Founding Chairman," he told the trustees that he wanted his "name on the building...in big letters, which were to go on the front of the building." He had to settle having the lobby named after him, at least until he built his very own museum. However, when he gives money, he does not just want public recognition; he wants control. Broad and his wife, Edythe, are self-described venture philanthropists who focus "their charitable giving in a new style of investing that was more akin to their business acumen."
The Broad's style of giving is on full display in the area of education when he donates desperately needed funds to the LAUSD with strings that give him the power of an unelected Board member. For example, "about 20 senior jobs in the Deasy administration [were] paid for by outside foundations such as those run by Eli Broad." While the Superintendent and his staff are supposed to report to the democratically elected Board of Education, these staff members were instead beholden to the monied interests paying their salaries. Projects these interests favored, like the $1.3 billion iPad initiative, MiSiS and Breakfast in the Classroom, were then pushed forward as the Board looked helplessly on. When the iPad and MiSiS failures became too much for Deasy to handle, he jumped ship and was hired as a consultant for "The Broad Center for the Management of School Systems as a superintendent-in-residence."
Broad's latest proposal is to spend $490 million "to reach 50 percent charter market share" in Los Angeles. If the plan is successful, an additional 130,000 students per year will be cherry-picked from the public school system every year and placed in schools run by private entities that lack democratic oversight. The charter industry calls this "choice," but this conveniently ignores the fate of the hardest to educate students who will be left unserved by these new private schools. It is hard to imagine a scenario where the District is not left in bankruptcy as it struggles to educate those with severe special needs, behavior issues and difficult family situations while losing funding as tax money is diverted to the private sector.

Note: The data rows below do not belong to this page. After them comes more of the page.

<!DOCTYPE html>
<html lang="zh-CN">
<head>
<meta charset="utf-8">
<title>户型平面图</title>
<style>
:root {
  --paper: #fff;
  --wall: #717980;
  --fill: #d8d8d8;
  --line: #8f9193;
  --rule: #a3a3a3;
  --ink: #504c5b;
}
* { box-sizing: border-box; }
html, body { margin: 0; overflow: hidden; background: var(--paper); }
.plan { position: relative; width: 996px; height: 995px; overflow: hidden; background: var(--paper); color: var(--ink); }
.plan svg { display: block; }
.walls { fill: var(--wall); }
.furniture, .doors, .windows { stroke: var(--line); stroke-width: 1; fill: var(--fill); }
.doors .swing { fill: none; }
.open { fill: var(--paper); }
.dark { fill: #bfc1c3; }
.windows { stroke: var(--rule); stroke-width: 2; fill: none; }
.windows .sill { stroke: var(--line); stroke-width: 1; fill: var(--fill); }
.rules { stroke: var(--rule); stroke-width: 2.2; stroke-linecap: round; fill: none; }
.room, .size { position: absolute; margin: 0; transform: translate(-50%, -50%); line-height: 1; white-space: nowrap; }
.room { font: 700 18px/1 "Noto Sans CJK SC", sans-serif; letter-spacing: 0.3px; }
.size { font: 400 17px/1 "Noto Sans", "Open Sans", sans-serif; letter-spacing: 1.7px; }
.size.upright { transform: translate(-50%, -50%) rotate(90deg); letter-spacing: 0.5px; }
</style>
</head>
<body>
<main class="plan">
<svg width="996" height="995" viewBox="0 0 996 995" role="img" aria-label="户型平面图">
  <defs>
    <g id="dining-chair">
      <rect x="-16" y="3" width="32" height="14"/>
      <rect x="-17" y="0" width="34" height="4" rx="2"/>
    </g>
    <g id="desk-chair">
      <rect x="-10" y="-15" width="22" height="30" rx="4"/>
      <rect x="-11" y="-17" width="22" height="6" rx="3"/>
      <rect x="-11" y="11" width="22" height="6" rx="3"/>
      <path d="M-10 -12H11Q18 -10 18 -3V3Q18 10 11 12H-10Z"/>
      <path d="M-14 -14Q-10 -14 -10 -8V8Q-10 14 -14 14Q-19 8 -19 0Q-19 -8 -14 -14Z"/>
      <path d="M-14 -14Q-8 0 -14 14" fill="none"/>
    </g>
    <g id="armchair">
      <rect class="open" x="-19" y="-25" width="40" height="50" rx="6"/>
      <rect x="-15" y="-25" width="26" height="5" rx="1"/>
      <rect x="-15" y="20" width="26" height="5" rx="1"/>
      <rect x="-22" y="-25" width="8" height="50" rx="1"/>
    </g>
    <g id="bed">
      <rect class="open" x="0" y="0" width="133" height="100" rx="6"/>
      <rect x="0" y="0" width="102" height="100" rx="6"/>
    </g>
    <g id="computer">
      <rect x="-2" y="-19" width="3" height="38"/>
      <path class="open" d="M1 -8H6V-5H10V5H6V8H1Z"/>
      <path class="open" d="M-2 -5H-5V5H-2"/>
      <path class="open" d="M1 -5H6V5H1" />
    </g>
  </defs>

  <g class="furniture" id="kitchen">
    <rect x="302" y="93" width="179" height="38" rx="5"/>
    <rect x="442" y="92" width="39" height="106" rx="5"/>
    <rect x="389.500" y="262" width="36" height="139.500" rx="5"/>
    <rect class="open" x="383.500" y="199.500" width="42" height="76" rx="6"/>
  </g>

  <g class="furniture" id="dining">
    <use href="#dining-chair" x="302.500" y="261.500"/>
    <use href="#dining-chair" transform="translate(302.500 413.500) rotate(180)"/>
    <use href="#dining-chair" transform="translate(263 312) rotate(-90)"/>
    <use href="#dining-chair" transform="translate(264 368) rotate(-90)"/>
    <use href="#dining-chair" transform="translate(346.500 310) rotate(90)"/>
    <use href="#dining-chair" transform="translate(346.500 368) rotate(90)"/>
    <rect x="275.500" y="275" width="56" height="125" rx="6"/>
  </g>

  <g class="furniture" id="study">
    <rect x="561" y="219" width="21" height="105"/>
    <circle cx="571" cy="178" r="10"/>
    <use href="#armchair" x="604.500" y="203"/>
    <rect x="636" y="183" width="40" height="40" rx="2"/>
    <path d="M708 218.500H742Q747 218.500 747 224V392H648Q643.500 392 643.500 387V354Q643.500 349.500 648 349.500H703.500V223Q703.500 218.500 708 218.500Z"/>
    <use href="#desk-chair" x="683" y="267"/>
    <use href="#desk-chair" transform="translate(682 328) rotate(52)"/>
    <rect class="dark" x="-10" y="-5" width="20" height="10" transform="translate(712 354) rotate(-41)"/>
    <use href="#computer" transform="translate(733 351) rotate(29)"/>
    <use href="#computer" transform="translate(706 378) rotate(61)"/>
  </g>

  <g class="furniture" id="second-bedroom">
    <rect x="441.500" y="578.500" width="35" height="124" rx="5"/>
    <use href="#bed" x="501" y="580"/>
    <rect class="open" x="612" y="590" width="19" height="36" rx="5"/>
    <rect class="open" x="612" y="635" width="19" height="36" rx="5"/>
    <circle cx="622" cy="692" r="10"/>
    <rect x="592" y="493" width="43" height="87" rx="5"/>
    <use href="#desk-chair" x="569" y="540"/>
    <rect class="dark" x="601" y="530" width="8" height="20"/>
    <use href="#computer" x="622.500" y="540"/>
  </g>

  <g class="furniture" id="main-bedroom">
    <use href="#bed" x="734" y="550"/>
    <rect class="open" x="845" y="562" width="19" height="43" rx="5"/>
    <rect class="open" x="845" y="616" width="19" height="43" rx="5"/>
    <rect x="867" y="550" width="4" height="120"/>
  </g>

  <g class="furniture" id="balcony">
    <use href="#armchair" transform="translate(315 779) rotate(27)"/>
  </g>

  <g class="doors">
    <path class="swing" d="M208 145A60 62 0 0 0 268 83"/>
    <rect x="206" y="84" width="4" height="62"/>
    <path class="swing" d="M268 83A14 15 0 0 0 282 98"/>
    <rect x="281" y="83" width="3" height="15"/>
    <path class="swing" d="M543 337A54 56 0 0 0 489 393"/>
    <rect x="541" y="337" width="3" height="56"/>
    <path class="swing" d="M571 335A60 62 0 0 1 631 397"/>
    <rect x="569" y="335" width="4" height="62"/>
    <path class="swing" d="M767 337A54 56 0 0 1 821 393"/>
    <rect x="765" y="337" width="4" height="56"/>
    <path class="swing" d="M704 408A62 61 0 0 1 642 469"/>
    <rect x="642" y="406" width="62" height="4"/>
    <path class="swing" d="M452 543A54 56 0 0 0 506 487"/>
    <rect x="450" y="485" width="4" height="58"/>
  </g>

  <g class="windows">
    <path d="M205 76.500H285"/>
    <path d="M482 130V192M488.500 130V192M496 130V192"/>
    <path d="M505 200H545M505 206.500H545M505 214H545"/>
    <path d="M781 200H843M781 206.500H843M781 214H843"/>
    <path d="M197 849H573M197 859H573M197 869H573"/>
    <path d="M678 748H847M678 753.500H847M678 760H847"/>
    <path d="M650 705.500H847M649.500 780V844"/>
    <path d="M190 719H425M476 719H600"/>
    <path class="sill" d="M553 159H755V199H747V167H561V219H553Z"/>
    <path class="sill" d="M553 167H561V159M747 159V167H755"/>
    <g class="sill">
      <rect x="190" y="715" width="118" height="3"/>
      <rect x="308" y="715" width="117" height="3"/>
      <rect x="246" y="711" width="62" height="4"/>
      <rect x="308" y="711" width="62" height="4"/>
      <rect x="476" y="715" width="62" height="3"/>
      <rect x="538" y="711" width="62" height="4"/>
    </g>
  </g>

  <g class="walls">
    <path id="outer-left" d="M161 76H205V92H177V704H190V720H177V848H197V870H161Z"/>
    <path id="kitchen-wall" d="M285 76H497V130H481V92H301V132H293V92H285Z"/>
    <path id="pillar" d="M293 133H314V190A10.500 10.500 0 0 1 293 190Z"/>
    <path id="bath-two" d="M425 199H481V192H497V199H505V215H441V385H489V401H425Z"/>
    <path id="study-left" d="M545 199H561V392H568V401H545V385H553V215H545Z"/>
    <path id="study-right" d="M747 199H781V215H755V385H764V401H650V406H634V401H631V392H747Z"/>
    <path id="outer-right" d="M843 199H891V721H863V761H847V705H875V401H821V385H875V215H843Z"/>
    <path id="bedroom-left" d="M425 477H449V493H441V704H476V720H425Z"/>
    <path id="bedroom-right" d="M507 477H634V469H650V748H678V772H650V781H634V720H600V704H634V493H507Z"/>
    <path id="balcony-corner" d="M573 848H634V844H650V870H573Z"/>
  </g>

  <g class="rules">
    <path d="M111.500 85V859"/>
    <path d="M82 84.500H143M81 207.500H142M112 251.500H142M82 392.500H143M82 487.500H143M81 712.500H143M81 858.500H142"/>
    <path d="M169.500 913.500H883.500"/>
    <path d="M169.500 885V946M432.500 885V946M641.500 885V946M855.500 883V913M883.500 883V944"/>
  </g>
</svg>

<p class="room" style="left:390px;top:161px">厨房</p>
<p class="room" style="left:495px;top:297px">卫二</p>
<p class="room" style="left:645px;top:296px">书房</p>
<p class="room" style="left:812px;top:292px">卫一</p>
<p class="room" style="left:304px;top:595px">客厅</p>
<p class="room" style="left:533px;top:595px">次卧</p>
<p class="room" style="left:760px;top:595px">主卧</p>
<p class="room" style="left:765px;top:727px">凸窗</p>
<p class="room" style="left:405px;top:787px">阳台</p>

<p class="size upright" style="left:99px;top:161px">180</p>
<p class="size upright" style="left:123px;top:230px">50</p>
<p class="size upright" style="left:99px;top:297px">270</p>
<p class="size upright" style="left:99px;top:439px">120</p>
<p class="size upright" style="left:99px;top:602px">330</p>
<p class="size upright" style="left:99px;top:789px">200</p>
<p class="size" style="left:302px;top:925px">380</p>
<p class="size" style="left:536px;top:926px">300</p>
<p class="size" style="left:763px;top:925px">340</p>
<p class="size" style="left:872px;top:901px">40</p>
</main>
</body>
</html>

The LAUSD "already has the highest number of charters - more than 200 - of any school system in the county, enrolling about 16% of students." It would be hard to make a case against the proposed expansion if these schools were vastly better than their public counterparts, but even with their ability to pick the best students, charter schools only performed "roughly 2.5 percent" better on recently released California Assessment of Student Progress and Performance. To prove that "there are three kinds of lies: lies, damned lies, and statistics," the CCSA later reworked their numbers to show that the charters performed "nine percentage points higher in English language arts but only four percentage points higher in math." However, to accomplish this they had to remove the LAUSD's "53 affiliated charters from the comparison," even though they "are district schools that operate with most of the same rules as [sic] regulations that govern traditional schools."
While both public and charter schools within Los Angeles fell below the state average on these tests, one bright spot did emerge from the data. According to a district analysis, "In English-Language Arts (ELA), 65 percent of magnets scored higher than the state average, compared with 34 percent of independent charters. On the Math assessment, 56 percent of magnets scored higher than the state average, more than twice the rate of the charters' performance." If Broad and his fellow philanthropists want more bang for their $490 million, perhaps they should check their egos at the door and give unrestricted money to the District so that it can expand these types of schools. If it helps seal the deal, the District could name it the "Eli and Edythe Broad Magnet Program."
I am a former candidate for the District 3 seat on the LAUSD School Board, founder of Change The LAUSD and member of the Northridge East Neighborhood Council. Opinions are my own.